There are also the Universidade Lusíada de Angola, which began teaching law in 2000, Universidade Jean Piaget and Universidade Lusófona de Angola, but they do not yet have their own local websites.
The Angolan Bar Association was created in 1996, after the enactment of the first Lei da Advocacia (Law 1/95 of 6 January 1995) and after approval of its regulations (Decree 28/96 of 13 September 1996). As stated in the Bar Association regulations: "Advocacy in Angola is a "liberal" or free profession within an organizational system similar to the one existing in Continental Europe and where the regulatory and discipline functions incumb upon the Angolan Bar Association in its capacity as a public professional corporation.
Only practicing lawyers and lawyers on probation registered with the Bar Association can undertake consultancy, represent and exert judicial sponsorship inherent to the profession throughout the national territory and before any jurisdiction, authority, or public or private body."
There are many research centres focusing on African studies.

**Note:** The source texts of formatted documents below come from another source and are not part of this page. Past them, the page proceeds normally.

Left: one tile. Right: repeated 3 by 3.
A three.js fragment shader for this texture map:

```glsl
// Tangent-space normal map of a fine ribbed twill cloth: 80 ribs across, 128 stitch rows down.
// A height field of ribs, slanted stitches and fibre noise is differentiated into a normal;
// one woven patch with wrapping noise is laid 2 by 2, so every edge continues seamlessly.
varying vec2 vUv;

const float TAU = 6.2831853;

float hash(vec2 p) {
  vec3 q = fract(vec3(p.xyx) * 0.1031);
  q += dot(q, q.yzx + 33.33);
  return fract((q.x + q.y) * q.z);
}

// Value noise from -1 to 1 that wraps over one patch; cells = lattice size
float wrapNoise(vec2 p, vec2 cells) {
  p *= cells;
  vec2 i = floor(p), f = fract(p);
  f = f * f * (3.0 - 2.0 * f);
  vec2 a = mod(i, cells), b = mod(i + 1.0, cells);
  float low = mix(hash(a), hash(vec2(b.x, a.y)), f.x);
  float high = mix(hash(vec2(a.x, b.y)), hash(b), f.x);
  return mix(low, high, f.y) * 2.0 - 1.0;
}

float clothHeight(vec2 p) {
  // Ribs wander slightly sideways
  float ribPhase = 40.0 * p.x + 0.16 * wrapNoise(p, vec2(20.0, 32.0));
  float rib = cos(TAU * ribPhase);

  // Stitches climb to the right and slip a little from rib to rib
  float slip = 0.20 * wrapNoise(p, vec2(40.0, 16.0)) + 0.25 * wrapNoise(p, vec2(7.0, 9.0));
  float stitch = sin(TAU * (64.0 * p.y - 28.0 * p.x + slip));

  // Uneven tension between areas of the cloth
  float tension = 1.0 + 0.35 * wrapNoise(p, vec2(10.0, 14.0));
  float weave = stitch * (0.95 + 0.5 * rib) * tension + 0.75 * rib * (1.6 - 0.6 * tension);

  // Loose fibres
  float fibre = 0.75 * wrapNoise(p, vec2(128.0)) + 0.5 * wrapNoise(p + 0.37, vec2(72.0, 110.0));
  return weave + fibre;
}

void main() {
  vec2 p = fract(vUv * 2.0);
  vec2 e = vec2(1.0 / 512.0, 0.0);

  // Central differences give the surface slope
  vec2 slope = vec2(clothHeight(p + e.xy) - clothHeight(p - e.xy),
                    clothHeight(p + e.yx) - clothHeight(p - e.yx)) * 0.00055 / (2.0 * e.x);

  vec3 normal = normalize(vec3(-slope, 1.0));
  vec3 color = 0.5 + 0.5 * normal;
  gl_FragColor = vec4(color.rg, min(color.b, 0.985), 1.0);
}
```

Below are a few suggestions of centres that housed recent research projects about Angola and that have very good (and searchable) online library catalogues.